• the exemption for the 2019 taxable year has not been determined to be an erroneous exemption.

County assessment officers are still permitted to conduct audits of taxpayers claiming an exemption to verify the applicant is eligible to receive the senior citizen’s assessment freeze through the homestead exemption.

Senate Bill 685 also defers tax sales and gives counties authority to waive property tax interest penalties.

Stadelman delivers $7.5 million toward proposed downtown innovations

State Senator Steve Stadelman has secured $2.5 million in matching funds pivotal to a $100 million transformation of dated three- and four-lane downtown roads into safer, more inviting and user-friendly two-lane streets with dedicated bicycle and pedestrian lanes and parallel parking.

Stadelman designated the state match from the Rebuild Illinois capital program when the General Assembly approved its new budget last week in Springfield.During last week's special legislative session, He also Stadelman also obtained $2.5 million for upgrades to the BMO Harris Bank Center and another $2.5 million for renovations at Davis Park.

The state's contribution to the Downtown Rockford Complete Streets Project is a key part of a $22.5 million federal grant application that would combine with private investment to bring at least $100 million in improvements to the region's urban core.
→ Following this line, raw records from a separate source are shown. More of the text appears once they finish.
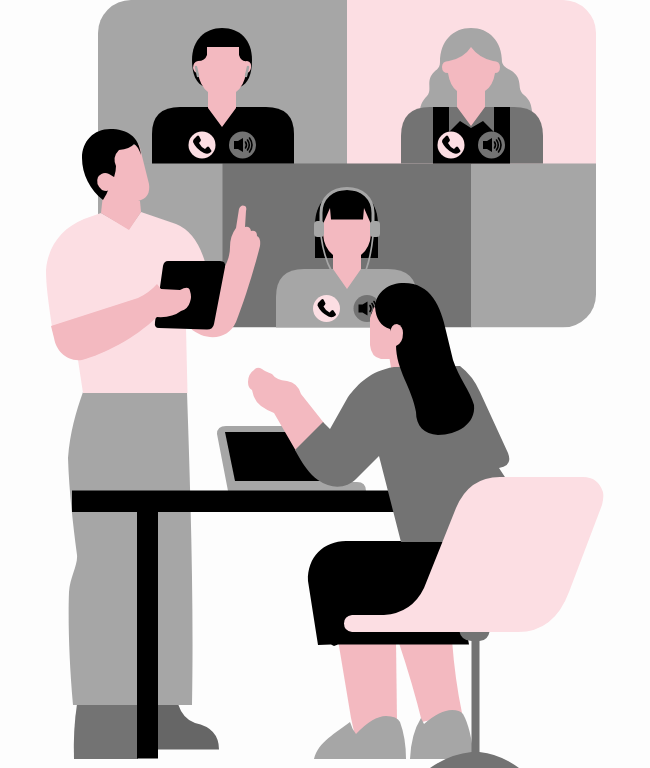
<!DOCTYPE html>
<html lang="en">
<head>
<meta charset="utf-8">
<title>Hybrid team meeting</title>
<style>
:root {
  --paper: #fdfdfd;
  --ink: #000;
  --blush: #fcdee3;
  --skin: #f3b9c0;
  --silver: #a6a6a6;
  --slate: #737373;
  --graphite: #666;
}
html, body { margin: 0; height: 100%; overflow: hidden; background: var(--paper); }
svg { display: block; width: 650px; height: 768px; }
.ink { fill: var(--ink); }
.blush { fill: var(--blush); }
.skin { fill: var(--skin); }
.silver { fill: var(--silver); }
.slate { fill: var(--slate); }
.graphite { fill: var(--graphite); }
.wire { fill: none; stroke: var(--silver); stroke-linecap: round; }
.sound { fill: none; stroke: var(--ink); stroke-width: 1.6; stroke-linecap: round; }
</style>
</head>
<body>
<svg viewBox="0 0 650 768" role="img" aria-label="Two colleagues in an office on a video call with three remote teammates">
  <defs>
    <clipPath id="screen-shape"><rect x="98" y="0" width="498" height="327.500" rx="33"/></clipPath>
    <g id="call-buttons">
      <circle class="blush" r="13.500"/>
      <path class="ink" d="M-8 -6 L-5 -9 Q-4 -10 -3 -9 L-1 -5 Q-1 -4 -3 -2 Q-1 2 3 4 L5 2 Q6 1 7 2 L9 5 Q10 6 9 7 Q6 10 2 8 Q-6 4 -9 -3 Q-9 -5 -8 -6Z"/>
      <circle class="slate" cx="40.500" r="13.500"/>
      <path class="ink" d="M32 -4 H36 L41 -7 V7 L36 4 H32Z"/>
      <path class="sound" d="M43.500 -3 Q45.500 0 43.500 3 M45.500 -5 Q49 0 45.500 5 M47.500 -7 Q52.500 0 47.500 7"/>
    </g>
  </defs>

  <g id="video-wall" clip-path="url(#screen-shape)">
    <rect class="silver" x="98" y="0" width="249" height="164"/>
    <rect class="blush" x="347" y="0" width="249" height="164"/>
    <rect class="silver" x="98" y="163.500" width="125" height="164"/>
    <rect class="slate" x="222.500" y="163.500" width="249" height="164"/>
    <rect class="silver" x="471" y="163.500" width="125" height="164"/>
  </g>

  <g id="caller-with-earbuds">
    <path class="ink" d="M152 163.500 V134 Q152 107 180 107 H266 Q294 107 294 134 V163.500Z"/>
    <path class="ink" d="M192 60 C192 40 205 28 222 28 C240 28 252 40 252 60 C252 74 248 84 240 87 H205 C196 84 192 74 192 60Z"/>
    <path class="skin" d="M207 47 H239 V55 Q241 62 247 61 Q252 62 251 68 Q250 73 246 73 Q244 86 236 92 V108 L222 127 L208 108 V92 Q200 86 198 73 Q194 73 193 68 Q193 62 198 61 Q205 61 207 55Z"/>
    <path class="wire" stroke-width="2.500" d="M196 67 L198 76 M248 67 L246 76"/>
    <use href="#call-buttons" x="202" y="145"/>
  </g>

  <g id="caller-with-wavy-hair">
    <path class="silver" d="M440 62 C440 41 453 28 471 28 C489 28 502 41 502 62 C504 70 513 68 518 78 C521 86 518 90 524 95 C530 100 531 104 532 111 H420 C420 105 423 100 427 96 C432 90 427 84 431 76 C435 69 440 70 440 62Z"/>
    <path class="slate" d="M401 163.500 V136 Q401 107 430 107 H514 Q543 107 543 136 V163.500Z"/>
    <path class="ink" d="M433 107 H510 V163.500 H433Z"/>
    <path class="slate" d="M449 107 H494 V132 L483 121 L471 128 L460 121 L449 132Z"/>
    <path class="skin" d="M449 61 Q464 58 471 47 Q479 58 493 61 Q500 61 500 67 Q500 73 495 73 Q493 86 485 91 V107 L471 126 L457 107 V91 Q450 86 448 73 Q442 73 442 67 Q442 61 449 61Z"/>
    <use href="#call-buttons" x="451" y="145"/>
  </g>

  <g id="caller-with-headset">
    <path class="silver" d="M276 327.500 V297 Q276 269 304 269 H388 Q417 269 417 297 V327.500Z"/>
    <path class="ink" d="M315 258 V225 C315 203 328 190 347 190 C366 190 378 203 378 225 V258Z"/>
    <path class="skin" d="M330 208 L331 219.500 H363 L364 208 L371 224 V234 Q370 248 361 255 V269 L347 289 L333 269 V255 Q324 248 323 234 V224Z"/>
    <path class="wire" stroke-width="3" d="M321 223 V213 C321 198 332 188.500 347 188.500 C362 188.500 373 198 373 213 V223"/>
    <path class="wire" stroke-width="1.700" d="M321 236 Q324 258 332 272 M373 236 Q371 256 366 270"/>
    <rect class="silver" x="314" y="221" width="10" height="16" rx="3.500"/>
    <rect class="silver" x="370" y="221" width="10" height="16" rx="3.500"/>
    <use href="#call-buttons" x="326.500" y="308.500"/>
  </g>

  <g id="standing-presenter">
    <path class="graphite" d="M126 704 H178 Q183 719 195 723 Q219 728 219 749.500 H158 C138 746 123 728 126 704Z"/>
    <path class="slate" d="M77 704 H138 V759 H74Q73 730 77 704Z"/>
    <path class="silver" d="M83 392 H187 C190 480 194 600 192 705 H73 C69 660 68 620 69 592 C70 577 78 565 77 555 C73 525 69 490 68 458 C70 432 76 412 83 392Z"/>
    <path class="skin" d="M190 328 L210 290 C224 270 230 260 230 247 Q230 236 236 228 L239 209 Q241 204 245 206 Q247 207 246 211 L245 227 Q250 226 251 231 Q257 230 257 236 Q261 238 260 246 C254 270 244 302 236 322 C228 340 206 342 190 328Z"/>
    <path class="blush" d="M101 213 L129 229 L141 212 L176 224 Q196 232 205 262 L186 328 L187.500 393 H83 L78 360 L52 327 C48 300 46 285 46 270 C48 246 62 228 84 219Z"/>
    <path class="skin" d="M103 195 L101 213 L129 230 L141 212 L140 201Z"/>
    <path class="skin" d="M139 144 L149 184 Q151 198 138 201 L104 201 L94 180 L112 150Z"/>
    <path class="ink" d="M103 200 C90 190 82 174 82 158 C82 141 94 129 110 129 C127 129 139 136 141 155 Q138 146 134 144 Q130 149 119 150 Q112 157 116 166 Q116 176 109 188 Q107 194 103 200Z"/>
    <path class="skin" d="M119 180 Q112 194 102 190 Q95 184 98 177 Q103 171 109 174Z"/>
    <path class="ink" d="M168 261 H220 Q226 261 225 267 L214 324 Q213 329.500 207 329.500 L159 328 Q154 328 155 322 L163 266 Q164 261 168 261Z"/>
    <path class="skin" d="M51 326 L138 298 Q149 293 157 284 L161 289 L180 290 Q189 285 190 291 Q192 297 190 302 Q188 309 181 311 Q172 318 157 317 C134 339 104 354 82 360 C66 362 56 350 54 338Z"/>
  </g>

  <g id="laptop">
    <path class="silver" d="M226 426 H318 L330 482 H357 Q366 482 366 491 H228 L217 434 Q217 426 226 426Z"/>
    <path class="ink" d="M225 432 H316 L326 481 H235Z"/>
  </g>

  <g id="desk">
    <rect class="ink" x="72" y="490.500" width="330" height="21.500"/>
    <rect class="ink" x="137" y="500" width="21" height="258.500"/>
  </g>

  <g id="seated-colleague">
    <path class="skin" d="M338 640 H396 L397 722 L355 736 L351 718Z"/>
    <path class="skin" d="M398 640 H452 Q455 680 462 713 L422 722Q413 685 398 640Z"/>
    <path class="silver" d="M314 759 C318 742 336 733 350 722 Q352 729 356 734 Q373 716 386 716 Q397 716 400 722 Q406 738 406 759Z"/>
    <path class="silver" d="M410 759 Q411 734 421 718 L424 724 Q440 710 452 710 Q460 710 463 714 Q471 728 474 759Z"/>
    <path class="ink" d="M318 645 L308 581 C307 557 324 541 346 541 H450 L469 644.500 H338 L334 646 L331 644.500Z"/>
    <path class="skin" d="M389 355 L391 368 L425 385 L415 340Z"/>
    <path class="skin" d="M324 423 L301 394 Q298 383 287 381 Q276 380 272 374 Q264 371 262 369 Q257 366 254 370 Q248 374 248 382 Q248 388 252 390 Q254 401 261 406 Q268 411 274 413 L296 451Z"/>
    <path class="slate" d="M394 367 C370 371 358 384 348 397 L330 429 L323 422 L295 450 C302 463 310 475 318 480 C332 490 347 488 356 479 L379 456 L401 542 H445 L520 500 L499 468 Q513 466 508 453 L480 392 Q473 376 460 366Z"/>
    <path class="skin" d="M374 307 L370 318 V345 Q371 357 381 359 H397 L410 330Z"/>
    <path class="ink" d="M375 306 C377 291 389 283 404 283 C431 283 441 307 446 331 L453 360 C459 378 470 391 474 405 C476 424 457 435 438 435 C424 434 416 426 416 412 C412 388 396 370 396 345 L390 329 Q376 325 375 306Z"/>
    <path class="skin" d="M390 333 Q391 324 397 324 Q403 326 403 333 Q403 343 396 346 Q391 346 390 340Z"/>
  </g>

  <g id="swivel-chair">
    <path class="slate" d="M459 630 H490 Q488 641 479.500 641 V752 Q500 754 519 768 H430 Q450 754 471.500 752 V641 Q461 641 459 630Z"/>
    <path class="blush" d="M352 615 H384 Q412 613 424 588 L456 508 Q469 477 500 477 H583 Q598 477 603 492 Q604 498 602 505 L569 592 Q554 632 518 632 H352 Q344 631 344 623.500 Q344 616 352 615Z"/>
  </g>
</svg>
</body>
</html>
A previous application in 2019 for a Better Utilizing Investments to Leverage Development (BUILD) grant lacked a state match and failed to receive approval of the U.S. Department of Transportation.

"Without Senator Stadelman's support, Rockford's application would not be in a strong position to win," said Bryan Davis, vice president of Government Affairs for SupplyCore, a private-sector partner. "The state's financial commitment greatly adds to the chances of Rockford prevailing in a very competitive federal grant program that doles out $1 billion annually."

If awarded, the BUILD grant would pay for reconstruction of the one-way Jefferson and Chestnut streets, reducing the number of lanes reserved for motor vehicles to slow traffic and reduce crashes. Bicycle and pedestrian lanes with a median and parallel parking would be added. The grant also would pay for the "circulator route" of electric buses looping downtown every 15 minutes.

Stadelman called the Complete Streets proposal a "visionary leveraging" of an estimated $1 billion in urban renewal efforts that span 20 years from the restoration of the landmark Coronado Theater to the conversion of the abandoned Amerock factory into a high-rise luxury hotel.

"If the return is an additional $100 million, the state is making a smart investment with its $2.5 million contribution," Stadelman said. "Not only does this proposal improve traffic safety, it literally ties together the many large and small public and private investments that have contributed to the rebounding downtown we know today. That synergy is important because the economic fortune of our whole region depends on Rockford's prosperity, which depends on the continued evolution of downtown."

The full local match approaches $9 million with another $5.5 million coming from municipal funds and $900,000 from Rockford Mass Transit District.

"Having an exciting downtown where people want to live, work and play benefits everyone," Stadelman said.